EXERCISE BRIEF => The copy you give must match the lines from the top of the data through the line containing "--skin: #f7d6c3; --hair: #d7c09c;" exactly, and it must hold no pictures.

Saved data entries:
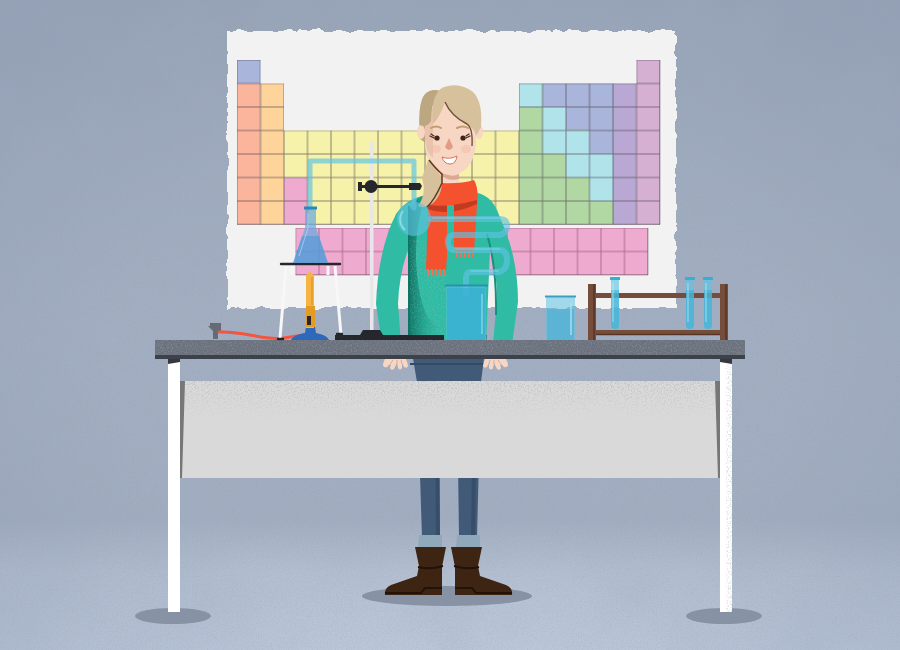
<!DOCTYPE html>
<html lang="en">
<head>
<meta charset="utf-8">
<title>Chemistry lab</title>
<style>
:root {
  --wall: #a0acbf; --floor: #bdc9db; --paper: #f2f2f2; --shadow: #8792a5;
  --salmon: #fab59c; --orange: #fed49a; --yellow: #f6f2a9; --green: #b1d8a2; --cyan: #b1e3ea;
  --blue: #aab5db; --lilac: #b9a8d3; --mauve: #d6b0d3; --pink: #eeabcf;
  --skin: #f7d6c3; --hair: #d7c09c; --hair-dark: #bda780;
  --sweater: #2fbba4; --sweater-dark: #12806f; --scarf: #f4512f; --scarf-dark: #c23a20;
  --jeans: #405a78; --cuff: #8fa9ba; --boot: #3d2413;
  --glass: #5fc4e3; --water: #35aed8; --steel: #6b727d; --ink: #25272c; --wood: #764d3b; --panel: #d9d9d9;
}
html, body { margin: 0; overflow: hidden; background: var(--wall); }
svg { display: block; width: 900px; height: 650px; }
.paper { fill: var(--paper); }
.salmon { fill: var(--salmon); } .orange { fill: var(--orange); } .yellow { fill: var(--yellow); }
.green { fill: var(--green); } .cyan { fill: var(--cyan); } .blue { fill: var(--blue); }
.lilac { fill: var(--lilac); } .mauve { fill: var(--mauve); } .pink { fill: var(--pink); }
.shadow { fill: var(--shadow); }
.skin { fill: var(--skin); } .hair { fill: var(--hair); } .hair-dark { fill: var(--hair-dark); }
.sweater { fill: var(--sweater); } .scarf { fill: var(--scarf); } .scarf-dark { fill: var(--scarf-dark); }
.jeans { fill: var(--jeans); } .cuff { fill: var(--cuff); } .boot { fill: var(--boot); }
.glass { fill: var(--glass); } .water { fill: var(--water); }
.ink { fill: var(--ink); } .wood { fill: var(--wood); } .panel { fill: var(--panel); } .white { fill: #fff; }
.line { fill: none; stroke-linecap: round; stroke-linejoin: round; }
</style>
</head>
<body>
<svg viewBox="0 0 900 650" role="img" aria-label="A smiling chemist in a green sweater and red scarf stands behind a lab bench in front of a periodic table">
<defs>
  <linearGradient id="wall-light" x1="0" y1="0" x2="0" y2="1">
    <stop offset="0" stop-color="#9ba8bb"/><stop offset=".5" stop-color="#a2aec1"/>
    <stop offset=".8" stop-color="#a1adc0"/><stop offset=".88" stop-color="#b3bfd1"/><stop offset="1" stop-color="#bfcbdd"/>
  </linearGradient>
  <radialGradient id="vignette" cx=".5" cy=".55" r=".75">
    <stop offset=".5" stop-color="#8290a8" stop-opacity="0"/><stop offset="1" stop-color="#8290a8" stop-opacity=".35"/>
  </radialGradient>
  <linearGradient id="body-shade" x1="0" y1="0" x2="1" y2="0">
    <stop offset="0" stop-color="#0f7566"/><stop offset=".5" stop-color="#1fa28d" stop-opacity=".6"/><stop offset="1" stop-color="#2fbba4" stop-opacity="0"/>
  </linearGradient>
  <linearGradient id="panel-fade" x1="0" y1="0" x2="0" y2="1">
    <stop offset="0" stop-color="#fff"/><stop offset="1" stop-color="#000"/>
  </linearGradient>
  <mask id="panel-top"><rect x="180" y="380" width="542" height="42" fill="url(#panel-fade)"/></mask>
  <filter id="mottle" x="0" y="0" width="1" height="1">
    <feTurbulence type="fractalNoise" baseFrequency=".012" numOctaves="5" seed="7"/>
    <feColorMatrix values="0 0 0 0 .35  0 0 0 0 .42  0 0 0 0 .54  .9 0 0 0 -.36"/>
  </filter>
  <filter id="grain" x="0" y="0" width="1" height="1">
    <feTurbulence type="fractalNoise" baseFrequency=".8" numOctaves="2" seed="3"/>
    <feColorMatrix values="0 0 0 0 .3  0 0 0 0 .34  0 0 0 0 .4  2.4 0 0 0 -1.1"/>
  </filter>
  <filter id="speckle" x="0" y="0" width="1" height="1">
    <feTurbulence type="fractalNoise" baseFrequency=".7" numOctaves="2" seed="9"/>
    <feColorMatrix values="0 0 0 0 .5  0 0 0 0 .5  0 0 0 0 .5  6 0 0 0 -3"/>
  </filter>
  <filter id="torn" x="-.02" y="-.02" width="1.04" height="1.04">
    <feTurbulence type="fractalNoise" baseFrequency=".09" numOctaves="2" seed="4" result="n"/>
    <feDisplacementMap in="SourceGraphic" in2="n" scale="7" xChannelSelector="R" yChannelSelector="G"/>
  </filter>
  <pattern id="cell-grid" x="237" y="60" width="23.5" height="23.5" patternUnits="userSpaceOnUse">
    <path d="M0 0H23.5V23.5H0Z" fill="none" stroke="#4b4552" stroke-opacity=".65"/>
  </pattern>
  <pattern id="series-grid" x="295.5" y="228" width="23.5" height="23.5" patternUnits="userSpaceOnUse">
    <path d="M0 0H23.5V23.5H0Z" fill="none" stroke="#7d4468" stroke-opacity=".6"/>
  </pattern>
  <g id="test-tube">
    <path class="glass" opacity=".65" d="M-4 278H4V325Q4 329 0 329T-4 325Z"/>
    <path class="water" opacity=".55" d="M-4 290H4V325Q4 329 0 329T-4 325Z"/>
    <rect class="water" x="-5" y="277" width="10" height="3"/>
    <path d="M-2 283V322" stroke="#c4edf6" opacity=".7"/>
  </g>
  <g id="boot">
    <path class="boot" d="M415 547H446L442 567V595H385Q384 588 391 585L417 576L419 566Z"/>
    <path d="M418 567Q430 570 443 566M385 593H421L425 588H442" fill="none" stroke="#21120a" stroke-width="2"/>
  </g>
  <g id="hand">
    <path class="skin" d="M386 356H405L408 365Q408 369 404 367L402 363L402 368Q400 371 398 368L397 363L394 369Q391 371 390 368L391 363L387 367Q383 368 383 364Z"/>
    <path d="M391 363L393 360M397 364V360M402 364L401 360" stroke="#d9a994" fill="none"/>
  </g>
</defs>

<g id="room">
  <rect width="900" height="650" fill="url(#wall-light)"/>
  <rect width="900" height="650" fill="url(#vignette)"/>
  <rect width="900" height="650" filter="url(#mottle)" opacity=".5"/>
  <rect width="900" height="650" filter="url(#grain)" opacity=".28"/>
</g>

<g id="periodic-table">
  <rect class="paper" x="227" y="31" width="449" height="277" filter="url(#torn)"/>
  <rect class="blue" x="237" y="60" width="23.5" height="23.5"/>
  <rect class="salmon" x="237" y="83.5" width="23.5" height="141"/>
  <rect class="orange" x="260.5" y="83.5" width="23.5" height="141"/>
  <rect class="yellow" x="284" y="130.5" width="235" height="94"/>
  <rect class="pink" x="284" y="177.5" width="23.5" height="47"/>
  <rect class="green" x="519" y="83.5" width="94" height="141"/>
  <path class="blue" d="M542.5 83.5H613V154H589.5V130.5H566V107H542.5Z"/>
  <path class="cyan" d="M519 83.5H542.5V107H566V130.5H589.5V154H613V201H589.5V177.5H566V154H542.5V107H519Z"/>
  <rect class="lilac" x="613" y="83.5" width="23.5" height="141"/>
  <rect class="mauve" x="636.5" y="60" width="23.5" height="164.5"/>
  <path fill="url(#cell-grid)" d="M237 60H260.5V83.5H284V130.5H519V83.5H636.5V60H660V224.5H237Z"/>
  <rect class="pink" x="295.5" y="228" width="352.5" height="47"/>
  <rect x="295.5" y="228" width="352.5" height="47" fill="url(#series-grid)"/>
  <path d="M237 224.5H660V60M295.5 275H648V228" fill="none" stroke="#5a4a58" stroke-opacity=".45"/>
</g>

<g id="floor-shadows" class="shadow">
  <ellipse cx="447" cy="596" rx="85" ry="10"/>
  <ellipse cx="173" cy="616" rx="38" ry="8"/>
  <ellipse cx="724" cy="616" rx="38" ry="8"/>
</g>

<g id="chemist">
  <g id="legs">
    <path class="jeans" d="M409 335H487L481 382L477 537H459L457 382H439L440 537H422L417 382Z"/>
    <path d="M410 364H485" stroke="#334a66" stroke-width="2"/>
    <path d="M437 385L438 537M475 385L473 537" stroke="#2f4560" stroke-width="4" opacity=".55"/>
    <path class="cuff" d="M419 535H442V548H418ZM457 535H480V548H456Z"/>
    <use href="#boot"/>
    <use href="#boot" transform="matrix(-1 0 0 1 897 0)"/>
  </g>
  <g id="torso">
    <path class="sweater" d="M426 195Q448 186 478 193Q493 197 499 215Q518 255 518 302L512 344H493L497 300Q497 270 490 250L486 344H409L408 250Q399 275 398 304L401 344H382L376 304Q378 250 396 214Q406 199 426 195Z"/>
    <path fill="url(#body-shade)" d="M409 212Q416 196 426 195Q415 225 416 260Q418 300 428 318L446 333V342H409Z"/>
    <path d="M409 206V338" stroke="#0f7566" stroke-width="2"/>
    <path d="M412 240Q412 310 446 336H410Z" filter="url(#speckle)" opacity=".2"/>
    <path d="M487 234Q497 268 496 315" fill="none" stroke="#16907c" stroke-width="2"/>
  </g>
  <g id="head">
    <path class="hair-dark" d="M420 139Q417 103 425 94Q432 87 444 92L430 146Z"/>
    <path class="skin" d="M440 158H459V185H440Z"/>
    <path d="M440 169Q449 179 459 174V179Q447 182 440 174Z" fill="#dba894"/>
    <ellipse class="skin" cx="421" cy="132" rx="4" ry="7"/>
    <ellipse class="skin" cx="479" cy="132" rx="4" ry="7"/>
    <path class="skin" d="M425 112Q448 88 475 112L476 144Q473 174 450 175Q429 174 425 147Z"/>
    <path d="M425 112L433 108V158Q426 153 425 140Z" fill="#eac3ad"/>
    <path class="hair" d="M433 124Q430 92 444 87Q460 82 473 92Q483 102 481 127L476 136Q475 129 468 125Q450 115 445 102Q440 117 433 124Z"/>
    <path d="M445 102Q451 116 467 124Q473 128 472 146" fill="none" stroke="#6d503a" stroke-width="1.4"/>
    <path class="hair-dark" d="M420 125Q419 101 428 93Q433 89 438 91Q431 102 431 121Q427 128 420 125Z"/>
    <path class="line" d="M431 128Q436 125 441 128M457 128Q463 125 468 128" stroke="#c29b70" stroke-width="2"/>
    <path class="line" d="M430 136L434 138M470 136L466 138M431 134L434 136M469 134L466 136" stroke="#4d2a22" stroke-width="1.3"/>
    <circle cx="437" cy="138" r="2.6" fill="#3c241f"/><circle cx="463" cy="138" r="2.6" fill="#3c241f"/>
    <path d="M449 138L453 147Q449 153 445 147Z" fill="#e39b83"/>
    <ellipse cx="436" cy="149" rx="5" ry="4" fill="#f2b9a8" opacity=".5"/><ellipse cx="466" cy="149" rx="5" ry="4" fill="#f2b9a8" opacity=".5"/>
    <path class="white" d="M442 157Q449 160 457 156Q456 164 450 164Q444 164 442 157Z" stroke="#d9725f"/>
  </g>
  <g id="scarf">
    <path class="scarf" d="M442 183Q460 184 474 180Q479 188 477 205L474 252H455L450 214L446 270H426L428 208Q431 195 442 183Z"/>
    <path class="scarf-dark" d="M429 205Q448 208 477 200V204Q459 212 446 212Q435 212 428 209Z"/>
    <path class="sweater" d="M447 205H454V254L447 268Z"/>
    <path d="M428 269V276M432 269V276M436 269V276M440 269V276M444 269V276M457 251V257M461 251V257M465 251V257M469 251V257M473 251V257" stroke="#f4714f" stroke-width="2"/>
    <path class="hair" d="M428 160Q437 169 442 178Q443 195 432 204Q424 209 418 206Q427 194 422 178Z"/>
    <path d="M429 160Q436 169 442 174V183Q434 201 427 207" fill="none" stroke="#66351f" stroke-width="1.5"/>
  </g>
  <use href="#hand"/>
  <use href="#hand" transform="matrix(-1 0 0 1 891 0)"/>
</g>

<g id="bench">
  <path class="panel" d="M181 381H720V478H181Z"/>
  <rect x="181" y="381" width="539" height="40" filter="url(#speckle)" mask="url(#panel-top)" opacity=".7"/>
  <path d="M179 381H185L182 478H179ZM715 381H721V478H718Z" fill="#777"/>
  <path class="white" d="M168 360H180V612H168ZM720 360H732V612H720Z"/>
  <rect x="726" y="362" width="6" height="250" filter="url(#speckle)" opacity=".4"/>
  <path d="M168 358H180V362L168 364ZM720 358H732V364L720 362Z" fill="#343941"/>
  <rect x="155" y="340" width="590" height="18" fill="var(--steel)"/>
  <rect x="155" y="340" width="590" height="18" filter="url(#grain)" opacity=".6"/>
  <rect x="155" y="355" width="590" height="4" fill="#3d424a"/>
</g>

<g id="burner">
  <path d="M213 339V331L208 326H221V331L218 332V339ZM210 323H221V327H210Z" fill="#656b74"/>
  <path class="line" d="M219 332C247 331 262 341 284 338Q298 336 308 334" stroke="#f25540" stroke-width="3"/>
  <path d="M291 340Q293 335 305 333L306 327H315L316 333Q327 335 329 340Z" fill="#2d68bd"/>
  <path d="M306 276Q310 268 314 276V328H306Z" fill="#f7b441"/>
  <path d="M306 306H315V327H306Z" fill="#e59a24"/>
  <rect class="ink" x="307" y="316" width="4" height="9"/>
  <path d="M312 277V305" stroke="#d98c22"/>
</g>

<g id="tripod">
  <path d="M286 266L280 338M335 266L341 335M292 266V275M328 266V275" stroke="#f7f7f7" stroke-width="3"/>
  <path class="line" d="M281 264H340M278 339H283M337 334H342" stroke="var(--ink)" stroke-width="2.4"/>
</g>

<g id="stand">
  <rect x="370" y="141" width="3.5" height="192" fill="#e7e7ea"/>
  <path class="ink" d="M335 335H360L363 330H380L383 335H444V340H335Z"/>
</g>

<g id="glassware">
  <path class="line" d="M310 208V161H414V208" stroke="var(--glass)" stroke-width="5" stroke-linecap="butt" stroke-linejoin="miter" opacity=".68"/>
  <path fill="#66a9e0" opacity=".7" d="M305 208H316V228L328 263H293L305 228Z"/>
  <path fill="#4e95d8" opacity=".55" d="M302 236H319L328 263H293Z"/>
  <path d="M304 208H317" stroke="#2e86b8" stroke-width="3"/>
  <path d="M308 213V228L299 256" fill="none" stroke="#b2dcf3" opacity=".7"/>
  <circle class="glass" cx="414" cy="219" r="17" opacity=".62"/>
  <path d="M403 211A14 14 0 0 0 405 230" fill="none" stroke="#b8e9f5" stroke-width="2" opacity=".6"/>
  <path class="line" d="M430 219H500Q507 219 507 226T500 235H454Q448 235 448 242T454 250H499Q507 250 507 260T499 272H471Q466 272 466 278V294" stroke="var(--glass)" stroke-width="6" stroke-linecap="butt" opacity=".65"/>
  <path class="line" d="M432 218H500M455 249H500M471 271H498" stroke="#b6e8f3" opacity=".5"/>
  <path class="glass" opacity=".5" d="M446 285H486V340H446Z"/>
  <path class="water" opacity=".65" d="M447 288H485V340H447Z"/>
  <path d="M445 285.5H488" stroke="#2a91b4" stroke-width="2"/>
  <path d="M482 294V334" stroke="#8fdcec" stroke-width="2" opacity=".6"/>
  <path class="glass" opacity=".55" d="M546 296H575V340H546Z"/>
  <path class="water" opacity=".45" d="M547 309H574V340H547Z"/>
  <path d="M545 296.5H576" stroke="#3aa0c2" stroke-width="2"/>
  <path d="M571 303V335" stroke="#a9e3f0" stroke-width="2" opacity=".7"/>
</g>

<g id="clamp" class="ink">
  <path d="M358 182H362V185H409V183H420L422 186L420 190H409V188H362V191H358Z"/>
  <circle cx="371" cy="186.5" r="6.5"/>
</g>

<g id="tube-rack">
  <rect class="wood" x="594" y="293" width="128" height="5"/>
  <use href="#test-tube" x="615"/>
  <use href="#test-tube" x="690"/>
  <use href="#test-tube" x="708"/>
  <path class="wood" d="M588 284H596V340H588ZM720 284H728V340H720ZM594 330H722V335H594Z"/>
  <path d="M594 284V340M726 284V340M596 334.5H720" stroke="#573526" stroke-width="1.5"/>
</g>
</svg>
</body>
</html>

OUTPUT FOR THIS EXERCISE =>
<!DOCTYPE html>
<html lang="en">
<head>
<meta charset="utf-8">
<title>Chemistry lab</title>
<style>
:root {
  --wall: #a0acbf; --floor: #bdc9db; --paper: #f2f2f2; --shadow: #8792a5;
  --salmon: #fab59c; --orange: #fed49a; --yellow: #f6f2a9; --green: #b1d8a2; --cyan: #b1e3ea;
  --blue: #aab5db; --lilac: #b9a8d3; --mauve: #d6b0d3; --pink: #eeabcf;
  --skin: #f7d6c3; --hair: #d7c09c; --hair-dark: #bda780;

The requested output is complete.